New stair-driving wheelchair

Test driven by Raffael, the Scalevo Wheelchair was developed by ETH Zurich Students to be able to drive up a flight of stairs using caterpillars.

While testing the prototype, Raffael smiles and comments that it feels like he is floating. At the top, the system self-balances and continues on two wheels.

ETH Zurich is working to bring it to market in the near future. For many people with walking disabilities, everyday life is filled with barriers, such as circumventing curbs and stairs. Ten Swiss students want to change that, so in the future no obstacle will prevent the freedom of movement for wheelchair users.

The engineers developed this new wheelchair in only a year; a masterpiece, which took up practically every free minute of the students’ time. But it was all worth it.

The first feedback received from people with walking disabilities all over the world was positive. Machine engineer Carlos Gomes says "many want to purchase our wheelchair already".

Originally, Gomes and his colleagues only wanted to build a robot that could climb stairs.

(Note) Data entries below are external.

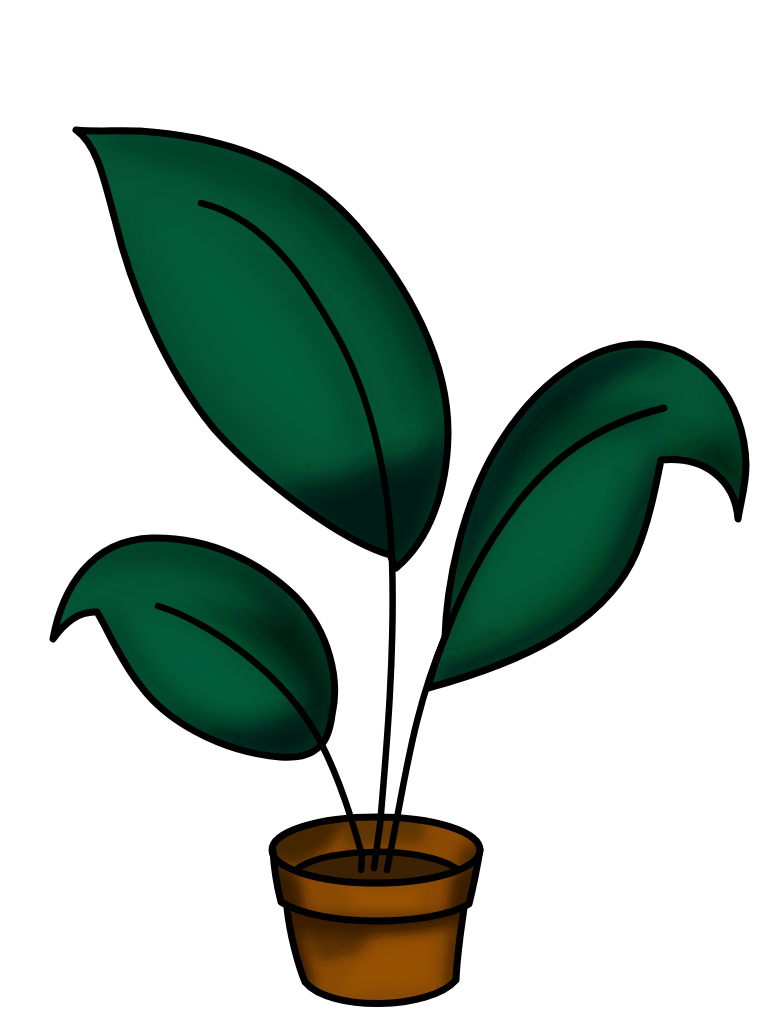
<!DOCTYPE html>
<html lang="en">
<head>
<meta charset="utf-8">
<title>Potted plant</title>
<style>
:root {
  --paper: #ffffff;
  --ink: #000000;
  --leaf: #045636;
  --leaf-light: #066340;
  --leaf-mid: #043c27;
  --leaf-dark: #021c13;
  --clay: #8a4a04;
  --clay-light: #a05705;
  --clay-dark: #3a1e03;
  --soil: #3d2105;
}
html, body { margin: 0; height: 100%; overflow: hidden; background: var(--paper); }
svg { display: block; width: 781px; height: 1014px; }
.leaf { fill: var(--leaf); }
.light { fill: var(--leaf-light); }
.mid { fill: var(--leaf-mid); }
.dark { fill: var(--leaf-dark); }
.clay { fill: var(--clay); }
.clay-light { fill: var(--clay-light); }
.clay-dark { fill: var(--clay-dark); }
.soil { fill: var(--soil); }
.ink { fill: none; stroke: var(--ink); stroke-width: 7; stroke-linecap: round; stroke-linejoin: round; }
.stem { stroke-width: 6.5; }
.streaks { fill: none; stroke: var(--leaf-mid); stroke-width: 6; stroke-linecap: round; opacity: .5; }
</style>
</head>
<body>
<svg viewBox="0 0 781 1014" role="img" aria-label="Three large green leaves growing in a clay pot">
  <defs>
    <path id="tall-leaf" d="M76 130C96 132 118 130 140 131C230 137 305 167 356 225C408 286 449 360 448 435C447 490 430 540 396 568L390 555C340 540 260 480 215 430C165 370 130 285 115 220C104 180 98 146 76 130Z"/>
    <path id="right-leaf" d="M445 637C447 580 463 505 496 449C536 382 590 345 640 344C702 345 745 400 746 465C746 485 741 500 738 519C735 480 705 456 661 460C655 490 648 525 636 553C605 625 520 663 428 688C433 668 439 652 445 637Z"/>
    <path id="left-leaf" d="M53 639C62 590 90 540 152 538C210 537 260 562 295 596C330 632 340 680 332 715C330 730 326 740 321 745C310 757 295 758 280 757C220 752 165 720 140 685C120 660 108 630 97 612C80 611 65 622 53 639Z"/>
    <path id="pot-body" d="M287 904C290 935 298 965 305 982C330 1012 430 1010 456 980C458 955 461 930 464 906Z"/>
    <path id="pot-rim" d="M273 850C274 870 277 886 281 902C320 927 430 927 469 904C473 888 477 868 480 850C460 895 300 895 273 850Z"/>
    <ellipse id="pot-mouth" cx="376" cy="850" rx="104" ry="33"/>
    <clipPath id="tall-clip"><use href="#tall-leaf"/></clipPath>
    <clipPath id="right-clip"><use href="#right-leaf"/></clipPath>
    <clipPath id="left-clip"><use href="#left-leaf"/></clipPath>
    <clipPath id="body-clip"><use href="#pot-body"/></clipPath>
    <clipPath id="rim-clip"><use href="#pot-rim"/></clipPath>
    <clipPath id="mouth-clip"><use href="#pot-mouth"/></clipPath>
    <filter id="soft" x="-50%" y="-50%" width="200%" height="200%"><feGaussianBlur stdDeviation="12"/></filter>
    <filter id="softer" x="-50%" y="-50%" width="200%" height="200%"><feGaussianBlur stdDeviation="6"/></filter>
  </defs>

  <rect width="781" height="1014" fill="var(--paper)"/>

  <g id="pot">
    <use href="#pot-body" class="clay"/>
    <g clip-path="url(#body-clip)" filter="url(#none)"></g>
    <g clip-path="url(#body-clip)">
      <g filter="url(#softer)">
        <path class="clay-dark" d="M280 895H470V922C420 938 330 938 300 930L316 990L290 980Z"/>
        <path class="clay-dark" opacity=".6" d="M300 930H375L360 952L320 962Z"/>
        <path class="clay-dark" opacity=".7" d="M468 915L448 935L444 990H470Z"/>
        <path class="clay-light" d="M385 945L432 940L428 985L340 992L350 972Z" opacity=".6"/>
      </g>
    </g>
    <use href="#pot-rim" class="clay"/>
    <g clip-path="url(#rim-clip)">
      <g filter="url(#softer)">
        <path class="clay-dark" d="M265 845L300 878L306 920L270 910Z"/>
        <path class="clay-dark" d="M488 845L452 876L446 922L480 910Z"/>
        <path class="clay-dark" opacity=".5" d="M300 912H450V925H300Z"/>
        <path class="clay-light" opacity=".7" d="M345 889H425L415 908H355Z"/>
      </g>
    </g>
    <use href="#pot-mouth" class="clay"/>
    <g clip-path="url(#mouth-clip)">
      <g filter="url(#softer)">
        <path class="clay-dark" d="M265 815H350L330 845L300 866L268 860Z" opacity=".85"/>
        <path class="clay-dark" d="M345 812H425V842L345 848Z" opacity=".5"/>
        <path class="clay-dark" d="M486 835L462 848L454 872L486 865Z" opacity=".7"/>
      </g>
      <path class="soil" d="M298 868C330 847 420 846 456 868C440 884 320 884 298 868Z"/>
      <path class="ink stem" d="M298 868C330 847 420 846 456 868"/>
    </g>
    <path class="ink" d="M287 908C290 935 298 965 305 982C330 1012 430 1010 456 980C457 955 461 930 464 908"/>
    <path class="ink" d="M273 850C274 870 277 886 281 902C320 927 430 927 469 904C473 888 477 868 480 850"/>
    <use href="#pot-mouth" class="ink"/>
  </g>

  <g id="leaf-tall">
    <use href="#tall-leaf" class="leaf"/>
    <g clip-path="url(#tall-clip)">
      <g filter="url(#soft)">
        <path class="mid" d="M90 125C200 125 310 160 372 235C430 310 460 380 455 450L425 420C410 340 360 265 300 215C250 178 180 160 112 150Z"/>
        <path class="dark" opacity=".7" d="M290 165C370 210 430 310 452 390L425 370C400 300 360 240 290 185Z"/>
        <path class="dark" d="M455 410C455 500 430 560 395 580C350 560 300 520 262 478C310 488 350 478 378 458C405 470 430 450 455 410Z"/>
        <path class="mid" opacity=".8" d="M110 215C125 290 165 370 215 430L290 500L285 475C220 425 165 350 140 280Z"/>
        <path class="mid" opacity=".7" d="M230 225C300 270 350 360 370 455L350 435C335 360 290 285 230 225Z"/>
        <path class="light" opacity=".5" d="M150 210C220 230 300 310 335 400L340 450C260 430 190 330 150 210Z"/>
      </g>
      <g class="streaks" filter="url(#softer)">
        <path d="M150 160C225 172 285 205 325 250"/>
        <path d="M310 240C365 290 395 350 408 410"/>
        <path d="M215 180C270 200 300 220 330 260"/>
      </g>
    </g>
    <use href="#tall-leaf" class="ink"/>
    <path class="ink stem" d="M201 203C270 220 311 288 342 345C375 410 390 490 392 560C395 650 387 745 380 825L374 868"/>
  </g>

  <g id="leaf-right">
    <use href="#right-leaf" class="leaf"/>
    <g clip-path="url(#right-clip)">
      <g filter="url(#soft)">
        <path class="dark" d="M440 640C440 560 470 470 520 410C550 372 600 345 650 340L680 352C620 366 590 395 570 420C530 450 490 510 445 637Z"/>
        <path class="mid" d="M540 440C580 400 630 395 670 410L655 430C605 430 570 445 525 490Z"/>
        <path class="dark" opacity=".85" d="M668 450C660 530 640 590 590 625C540 660 480 680 425 695L436 665C520 640 580 610 608 560C628 520 640 480 655 452Z"/>
        <path class="dark" opacity=".9" d="M655 462C690 440 715 440 750 435V530L730 500C715 470 690 462 655 462Z"/>
        <path class="mid" d="M705 365C735 390 750 430 748 470L728 440C728 410 720 385 705 365Z"/>
        <path class="light" opacity=".5" d="M480 610C510 530 560 480 625 450C610 530 560 590 480 610Z"/>
      </g>
      <g class="streaks" filter="url(#softer)">
        <path d="M520 480C555 435 605 415 650 405"/>
        <path d="M625 480C610 540 580 585 535 615"/>
        <path d="M675 430C700 425 720 430 740 445"/>
      </g>
    </g>
    <use href="#right-leaf" class="ink"/>
    <path class="ink" d="M664 408C600 424 550 455 505 520C480 555 460 595 445 637"/>
    <path class="ink stem" d="M445 637C418 700 408 760 397 818L387 870"/>
  </g>

  <g id="leaf-left">
    <use href="#left-leaf" class="leaf"/>
    <g clip-path="url(#left-clip)">
      <g filter="url(#soft)">
        <path class="mid" d="M70 580C90 545 130 530 180 532C230 540 270 560 300 595L285 625C250 590 200 565 150 563C120 562 95 568 70 580Z"/>
        <path class="dark" opacity=".85" d="M225 560C300 590 345 640 340 720L322 745C305 700 280 650 205 605C240 610 270 615 285 620Z"/>
        <path class="dark" d="M340 670C345 730 320 770 280 768C240 765 190 740 160 712C200 722 240 735 268 718C290 715 320 710 340 670Z"/>
        <path class="mid" d="M95 610C115 655 150 705 200 730L195 712C160 685 130 650 115 612Z"/>
        <path class="light" opacity=".6" d="M130 615C190 625 240 665 268 708C220 720 160 685 130 615Z"/>
      </g>
      <g class="streaks" filter="url(#softer)">
        <path d="M200 600C250 625 290 665 310 705"/>
        <path d="M185 610C225 630 255 650 280 680"/>
        <path d="M190 710C220 725 250 725 280 715"/>
      </g>
    </g>
    <use href="#left-leaf" class="ink"/>
    <path class="ink stem" d="M158 606C205 620 285 672 321 743C340 780 352 820 362 855L361 870"/>
  </g>
</svg>
</body>
</html>
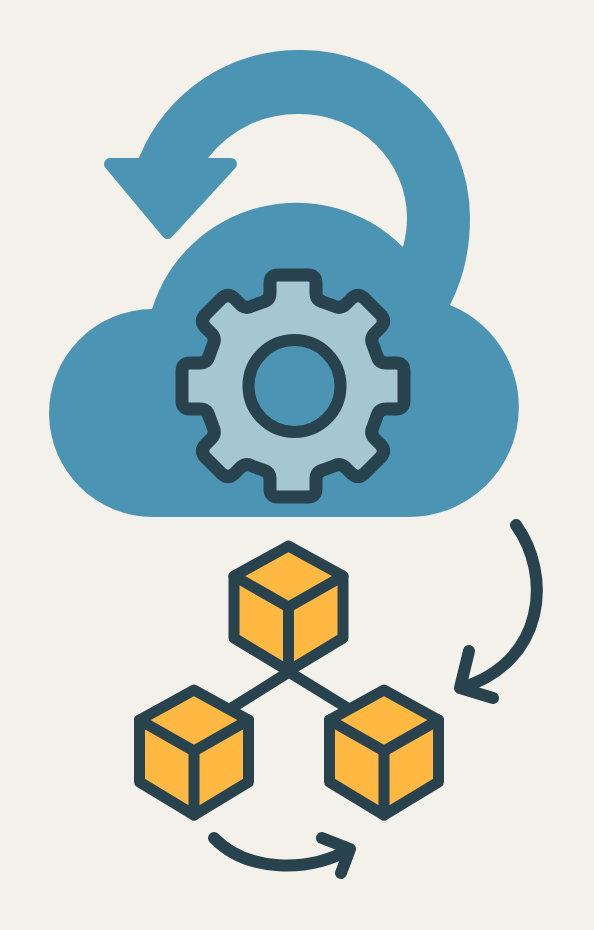
<!DOCTYPE html>
<html lang="en">
<head>
<meta charset="utf-8">
<title>Cloud deployment cycle</title>
<style>
:root { --paper: #f4f1ea; --cloud: #4b94b4; --gear: #a6c6d2; --ink: #28434e; --cube: #ffb841; }
html, body { margin: 0; background: var(--paper); overflow: hidden; }
svg { display: block; width: 594px; height: 930px; }
.cloud { fill: var(--cloud); }
.arrowhead { fill: var(--cloud); stroke: var(--cloud); stroke-width: 12; stroke-linejoin: round; }
.outline { stroke: var(--ink); stroke-linejoin: round; stroke-linecap: round; }
.gear { fill: var(--gear); stroke-width: 13; }
.hub { fill: var(--cloud); stroke-width: 12; }
.cube { fill: var(--cube); stroke-width: 11; }
.link { fill: none; stroke-width: 11; }
.flow { fill: none; stroke-width: 12; }
</style>
</head>
<body>
<svg viewBox="0 0 594 930" role="img" aria-label="A cloud with a gear and a return arrow above three linked cubes">
  <defs>
    <g id="cube" class="cube outline">
      <path d="M0 -61L54.500 -31V31L0 64L-54.500 31V-31Z"/>
      <path d="M-54.500 -31L0 0L54.500 -31M0 0V64"/>
    </g>
  </defs>

  <g id="cloud-sync">
    <path class="cloud" d="M139 158A172 172 0 0 1 302 50A168 168 0 0 1 470 218Q470 266 450 305A110 110 0 0 1 408 517H154A104 104 0 0 1 152 309A151 151 0 0 1 403 247Q407 232 407 218A107 104 0 0 0 300 114A112 112 0 0 0 208 158Z"/>
    <path class="arrowhead" d="M110 164H231L167.500 233Z"/>
  </g>

  <g id="settings-gear">
    <path class="gear outline" transform="translate(293 386)" d="M-23 -103Q-23 -111 -15 -111H15Q23 -111 23 -103V-93Q23 -86 30 -84L41 -80Q47 -77 52 -81L59 -88Q65 -93 71 -88L88 -71Q93 -65 88 -59L81 -52Q77 -47 80 -41L84 -30Q86 -23 93 -23H103Q111 -23 111 -15V15Q111 23 103 23H93Q86 23 84 30L80 41Q77 47 81 52L88 59Q93 65 88 71L71 88Q65 93 59 88L52 81Q47 77 41 80L30 84Q23 86 23 93V103Q23 111 15 111H-15Q-23 111 -23 103V93Q-23 86 -30 84L-41 80Q-47 77 -52 81L-59 88Q-65 93 -71 88L-88 71Q-93 65 -88 59L-81 52Q-77 47 -80 41L-84 30Q-86 23 -93 23H-103Q-111 23 -111 15V-15Q-111 -23 -103 -23H-93Q-86 -23 -84 -30L-80 -41Q-77 -47 -81 -52L-88 -59Q-93 -65 -88 -71L-71 -88Q-65 -93 -59 -88L-52 -81Q-47 -77 -41 -80L-30 -84Q-23 -86 -23 -93Z"/>
    <circle class="hub outline" cx="294.500" cy="386" r="46"/>
  </g>

  <g id="linked-cubes">
    <path class="link outline" d="M230 709L289 672L349 709"/>
    <use href="#cube" x="288.500" y="607"/>
    <use href="#cube" x="194" y="751"/>
    <use href="#cube" x="384" y="751"/>
  </g>

  <g id="flow-arrows" class="flow outline">
    <path d="M516 525C552 575 546 662 461 688M469 651L460 688L493 698"/>
    <path d="M214 838C247 872 308 873 350 849M322 838L350 849L341 873"/>
  </g>
</svg>
</body>
</html>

But their professor encouraged them to go a step further, so the eight engineers started to develop the stair-climbing wheelchair in the summer of 2014. It had to be very maneuvera-ble, easy to operate, attractive, and safe.

The basic principle was that during normal operation, the wheelchair should drive on two wheels similar to a Segway. They planned to overcome the stairs with caterpillars, which can be extended and retracted. Scalevo unites the two motion principles into one hybrid chair.

To use the chair, the user approaches a set of stairs and selects the appropriate function on the touch screen. With sensors and cameras, the chair measures the incline of the stairs and automatically drives up to them in reverse. The caterpillars lower and start to turn, moving the chair up the stairs at speeds of one step per second. The driver stays in a straight position the entire time.

As soon as the sensors detect the end of the stairs, the stabilising wheels move into posi-tion, preventing the wheelchair from tipping over. The caterpillars then lift up and the wheelchair continues the journey on two wheels.
The wheels and caterpillars are equipped with two maxon electric motors, which act as drives. Brushless DC motors are used in combination with ceramic gearheads. Ceramic is always a good choice when high forces act on the components, yet the gearhead has to be very durable.

Carlos Gomes and his team are enthusiastic about the drives maxon provided to them, saying: "The motor-gearhead combination is strong, precise, quiet, and relatively light at 3.2 kilograms. Gomes added: "The maxon engineers gave us expert advice and the sup-port was excellent."

The students are very satisfied with their work. Gomes says: "Good teamwork was the key to our success".

In addition, they implemented the suggestions of many people with walking disabilities. Suggestions included adding a belt or inclining the seat backward slightly so the wheel-chair user did not slip forward. Gomes added: "We would never have thought of such details ourselves."

There is still much to be done, even though the project could be considered finished. The suspension of the caterpillars has to be made stiffer, the operation more intuitive, and the reliability has to be increased.